--- Exercise instructions ---
Each line below must be reproduced exactly.

--- Exercise inputs ---

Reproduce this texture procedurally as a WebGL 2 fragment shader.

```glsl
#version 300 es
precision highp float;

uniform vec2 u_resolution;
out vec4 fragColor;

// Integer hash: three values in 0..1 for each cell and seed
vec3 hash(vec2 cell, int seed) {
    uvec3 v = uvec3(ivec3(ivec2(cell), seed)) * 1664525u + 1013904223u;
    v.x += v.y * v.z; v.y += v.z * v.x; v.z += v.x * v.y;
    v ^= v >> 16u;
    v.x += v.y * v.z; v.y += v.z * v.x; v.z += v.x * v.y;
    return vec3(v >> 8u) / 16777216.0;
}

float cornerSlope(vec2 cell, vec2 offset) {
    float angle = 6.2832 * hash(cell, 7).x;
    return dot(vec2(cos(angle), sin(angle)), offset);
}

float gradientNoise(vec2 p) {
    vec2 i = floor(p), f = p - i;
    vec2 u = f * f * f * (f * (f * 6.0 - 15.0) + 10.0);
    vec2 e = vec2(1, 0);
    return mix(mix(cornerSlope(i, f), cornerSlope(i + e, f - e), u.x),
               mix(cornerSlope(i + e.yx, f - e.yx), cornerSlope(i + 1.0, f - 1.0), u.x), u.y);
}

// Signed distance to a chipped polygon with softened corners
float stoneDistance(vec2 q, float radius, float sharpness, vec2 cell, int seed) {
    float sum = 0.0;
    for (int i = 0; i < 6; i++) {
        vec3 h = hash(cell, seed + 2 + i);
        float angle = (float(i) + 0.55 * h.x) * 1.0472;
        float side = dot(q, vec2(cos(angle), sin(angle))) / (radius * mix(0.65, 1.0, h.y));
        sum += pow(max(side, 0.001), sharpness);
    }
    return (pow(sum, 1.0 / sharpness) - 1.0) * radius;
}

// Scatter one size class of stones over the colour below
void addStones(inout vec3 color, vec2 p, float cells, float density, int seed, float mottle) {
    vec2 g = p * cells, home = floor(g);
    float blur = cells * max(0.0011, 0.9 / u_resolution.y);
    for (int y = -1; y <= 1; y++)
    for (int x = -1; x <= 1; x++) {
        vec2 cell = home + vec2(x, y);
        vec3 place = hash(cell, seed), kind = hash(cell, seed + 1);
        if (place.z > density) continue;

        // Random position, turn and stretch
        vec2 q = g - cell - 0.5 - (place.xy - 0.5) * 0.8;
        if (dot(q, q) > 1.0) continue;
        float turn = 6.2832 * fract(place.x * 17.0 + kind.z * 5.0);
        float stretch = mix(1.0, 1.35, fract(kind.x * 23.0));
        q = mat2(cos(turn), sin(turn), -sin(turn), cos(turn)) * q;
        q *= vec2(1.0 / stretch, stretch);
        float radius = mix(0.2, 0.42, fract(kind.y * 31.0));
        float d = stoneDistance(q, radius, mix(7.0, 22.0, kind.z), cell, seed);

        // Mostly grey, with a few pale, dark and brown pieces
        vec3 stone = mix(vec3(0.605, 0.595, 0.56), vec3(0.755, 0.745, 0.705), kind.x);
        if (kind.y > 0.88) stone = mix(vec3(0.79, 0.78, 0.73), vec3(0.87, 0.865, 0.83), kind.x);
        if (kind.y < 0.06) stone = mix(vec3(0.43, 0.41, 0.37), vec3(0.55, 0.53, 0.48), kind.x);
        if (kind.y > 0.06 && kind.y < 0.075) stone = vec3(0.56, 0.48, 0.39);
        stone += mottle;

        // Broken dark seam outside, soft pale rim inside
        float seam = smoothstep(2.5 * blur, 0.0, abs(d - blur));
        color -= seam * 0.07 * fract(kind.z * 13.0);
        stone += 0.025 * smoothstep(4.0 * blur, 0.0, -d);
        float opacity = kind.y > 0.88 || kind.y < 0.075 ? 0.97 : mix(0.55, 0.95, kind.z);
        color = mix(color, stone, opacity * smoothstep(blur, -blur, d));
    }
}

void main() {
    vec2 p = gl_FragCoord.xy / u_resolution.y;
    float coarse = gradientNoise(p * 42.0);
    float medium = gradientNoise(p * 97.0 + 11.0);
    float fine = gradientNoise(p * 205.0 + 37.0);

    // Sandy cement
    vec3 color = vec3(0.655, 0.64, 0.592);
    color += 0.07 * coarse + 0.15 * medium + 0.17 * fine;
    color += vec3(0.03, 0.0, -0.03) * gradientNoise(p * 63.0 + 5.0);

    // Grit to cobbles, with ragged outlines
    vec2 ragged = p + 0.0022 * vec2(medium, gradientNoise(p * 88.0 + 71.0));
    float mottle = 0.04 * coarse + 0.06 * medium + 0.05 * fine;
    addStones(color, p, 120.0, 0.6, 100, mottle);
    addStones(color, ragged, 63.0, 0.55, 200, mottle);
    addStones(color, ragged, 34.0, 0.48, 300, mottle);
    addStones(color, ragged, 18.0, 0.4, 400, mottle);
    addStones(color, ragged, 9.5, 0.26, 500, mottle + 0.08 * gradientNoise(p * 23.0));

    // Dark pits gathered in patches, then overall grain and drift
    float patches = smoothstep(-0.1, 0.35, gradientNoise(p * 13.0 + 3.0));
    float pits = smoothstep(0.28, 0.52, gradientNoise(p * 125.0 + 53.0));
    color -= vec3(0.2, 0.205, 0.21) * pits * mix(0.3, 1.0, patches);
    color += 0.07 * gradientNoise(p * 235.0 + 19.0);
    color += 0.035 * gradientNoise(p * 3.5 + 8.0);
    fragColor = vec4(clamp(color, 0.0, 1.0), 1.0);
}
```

--- Your solution ---
Reproduce this texture procedurally as a WebGL 2 fragment shader.

```glsl
#version 300 es
precision highp float;

uniform vec2 u_resolution;
out vec4 fragColor;

// Integer hash: three values in 0..1 for each cell and seed
vec3 hash(vec2 cell, int seed) {
    uvec3 v = uvec3(ivec3(ivec2(cell), seed)) * 1664525u + 1013904223u;
    v.x += v.y * v.z; v.y += v.z * v.x; v.z += v.x * v.y;
    v ^= v >> 16u;
    v.x += v.y * v.z; v.y += v.z * v.x; v.z += v.x * v.y;
    return vec3(v >> 8u) / 16777216.0;
}

float cornerSlope(vec2 cell, vec2 offset) {
    float angle = 6.2832 * hash(cell, 7).x;
    return dot(vec2(cos(angle), sin(angle)), offset);
}

float gradientNoise(vec2 p) {
    vec2 i = floor(p), f = p - i;
    vec2 u = f * f * f * (f * (f * 6.0 - 15.0) + 10.0);
    vec2 e = vec2(1, 0);
    return mix(mix(cornerSlope(i, f), cornerSlope(i + e, f - e), u.x),
               mix(cornerSlope(i + e.yx, f - e.yx), cornerSlope(i + 1.0, f - 1.0), u.x), u.y);
}

// Signed distance to a chipped polygon with softened corners
float stoneDistance(vec2 q, float radius, float sharpness, vec2 cell, int seed) {
    float sum = 0.0;
    for (int i = 0; i < 6; i++) {
        vec3 h = hash(cell, seed + 2 + i);
        float angle = (float(i) + 0.55 * h.x) * 1.0472;
        float side = dot(q, vec2(cos(angle), sin(angle))) / (radius * mix(0.65, 1.0, h.y));
        sum += pow(max(side, 0.001), sharpness);
    }
    return (pow(sum, 1.0 / sharpness) - 1.0) * radius;
}

// Scatter one size class of stones over the colour below
void addStones(inout vec3 color, vec2 p, float cells, float density, int seed, float mottle) {
    vec2 g = p * cells, home = floor(g);
    float blur = cells * max(0.0011, 0.9 / u_resolution.y);
    for (int y = -1; y <= 1; y++)
    for (int x = -1; x <= 1; x++) {
        vec2 cell = home + vec2(x, y);
        vec3 place = hash(cell, seed), kind = hash(cell, seed + 1);
        if (place.z > density) continue;

        // Random position, turn and stretch
        vec2 q = g - cell - 0.5 - (place.xy - 0.5) * 0.8;
        if (dot(q, q) > 1.0) continue;
        float turn = 6.2832 * fract(place.x * 17.0 + kind.z * 5.0);
        float stretch = mix(1.0, 1.35, fract(kind.x * 23.0));
        q = mat2(cos(turn), sin(turn), -sin(turn), cos(turn)) * q;
        q *= vec2(1.0 / stretch, stretch);
        float radius = mix(0.2, 0.42, fract(kind.y * 31.0));
        float d = stoneDistance(q, radius, mix(7.0, 22.0, kind.z), cell, seed);

        // Mostly grey, with a few pale, dark and brown pieces
        vec3 stone = mix(vec3(0.605, 0.595, 0.56), vec3(0.755, 0.745, 0.705), kind.x);
        if (kind.y > 0.88) stone = mix(vec3(0.79, 0.78, 0.73), vec3(0.87, 0.865, 0.83), kind.x);
        if (kind.y < 0.06) stone = mix(vec3(0.43, 0.41, 0.37), vec3(0.55, 0.53, 0.48), kind.x);
        if (kind.y > 0.06 && kind.y < 0.075) stone = vec3(0.56, 0.48, 0.39);
        stone += mottle;

        // Broken dark seam outside, soft pale rim inside
        float seam = smoothstep(2.5 * blur, 0.0, abs(d - blur));
        color -= seam * 0.07 * fract(kind.z * 13.0);
        stone += 0.025 * smoothstep(4.0 * blur, 0.0, -d);
        float opacity = kind.y > 0.88 || kind.y < 0.075 ? 0.97 : mix(0.55, 0.95, kind.z);
        color = mix(color, stone, opacity * smoothstep(blur, -blur, d));
    }
}

void main() {
    vec2 p = gl_FragCoord.xy / u_resolution.y;
    float coarse = gradientNoise(p * 42.0);
    float medium = gradientNoise(p * 97.0 + 11.0);
    float fine = gradientNoise(p * 205.0 + 37.0);

    // Sandy cement
    vec3 color = vec3(0.655, 0.64, 0.592);
    color += 0.07 * coarse + 0.15 * medium + 0.17 * fine;
    color += vec3(0.03, 0.0, -0.03) * gradientNoise(p * 63.0 + 5.0);

    // Grit to cobbles, with ragged outlines
    vec2 ragged = p + 0.0022 * vec2(medium, gradientNoise(p * 88.0 + 71.0));
    float mottle = 0.04 * coarse + 0.06 * medium + 0.05 * fine;
    addStones(color, p, 120.0, 0.6, 100, mottle);
    addStones(color, ragged, 63.0, 0.55, 200, mottle);
    addStones(color, ragged, 34.0, 0.48, 300, mottle);
    addStones(color, ragged, 18.0, 0.4, 400, mottle);
    addStones(color, ragged, 9.5, 0.26, 500, mottle + 0.08 * gradientNoise(p * 23.0));

    // Dark pits gathered in patches, then overall grain and drift
    float patches = smoothstep(-0.1, 0.35, gradientNoise(p * 13.0 + 3.0));
    float pits = smoothstep(0.28, 0.52, gradientNoise(p * 125.0 + 53.0));
    color -= vec3(0.2, 0.205, 0.21) * pits * mix(0.3, 1.0, patches);
    color += 0.07 * gradientNoise(p * 235.0 + 19.0);
    color += 0.035 * gradientNoise(p * 3.5 + 8.0);
    fragColor = vec4(clamp(color, 0.0, 1.0), 1.0);
}
```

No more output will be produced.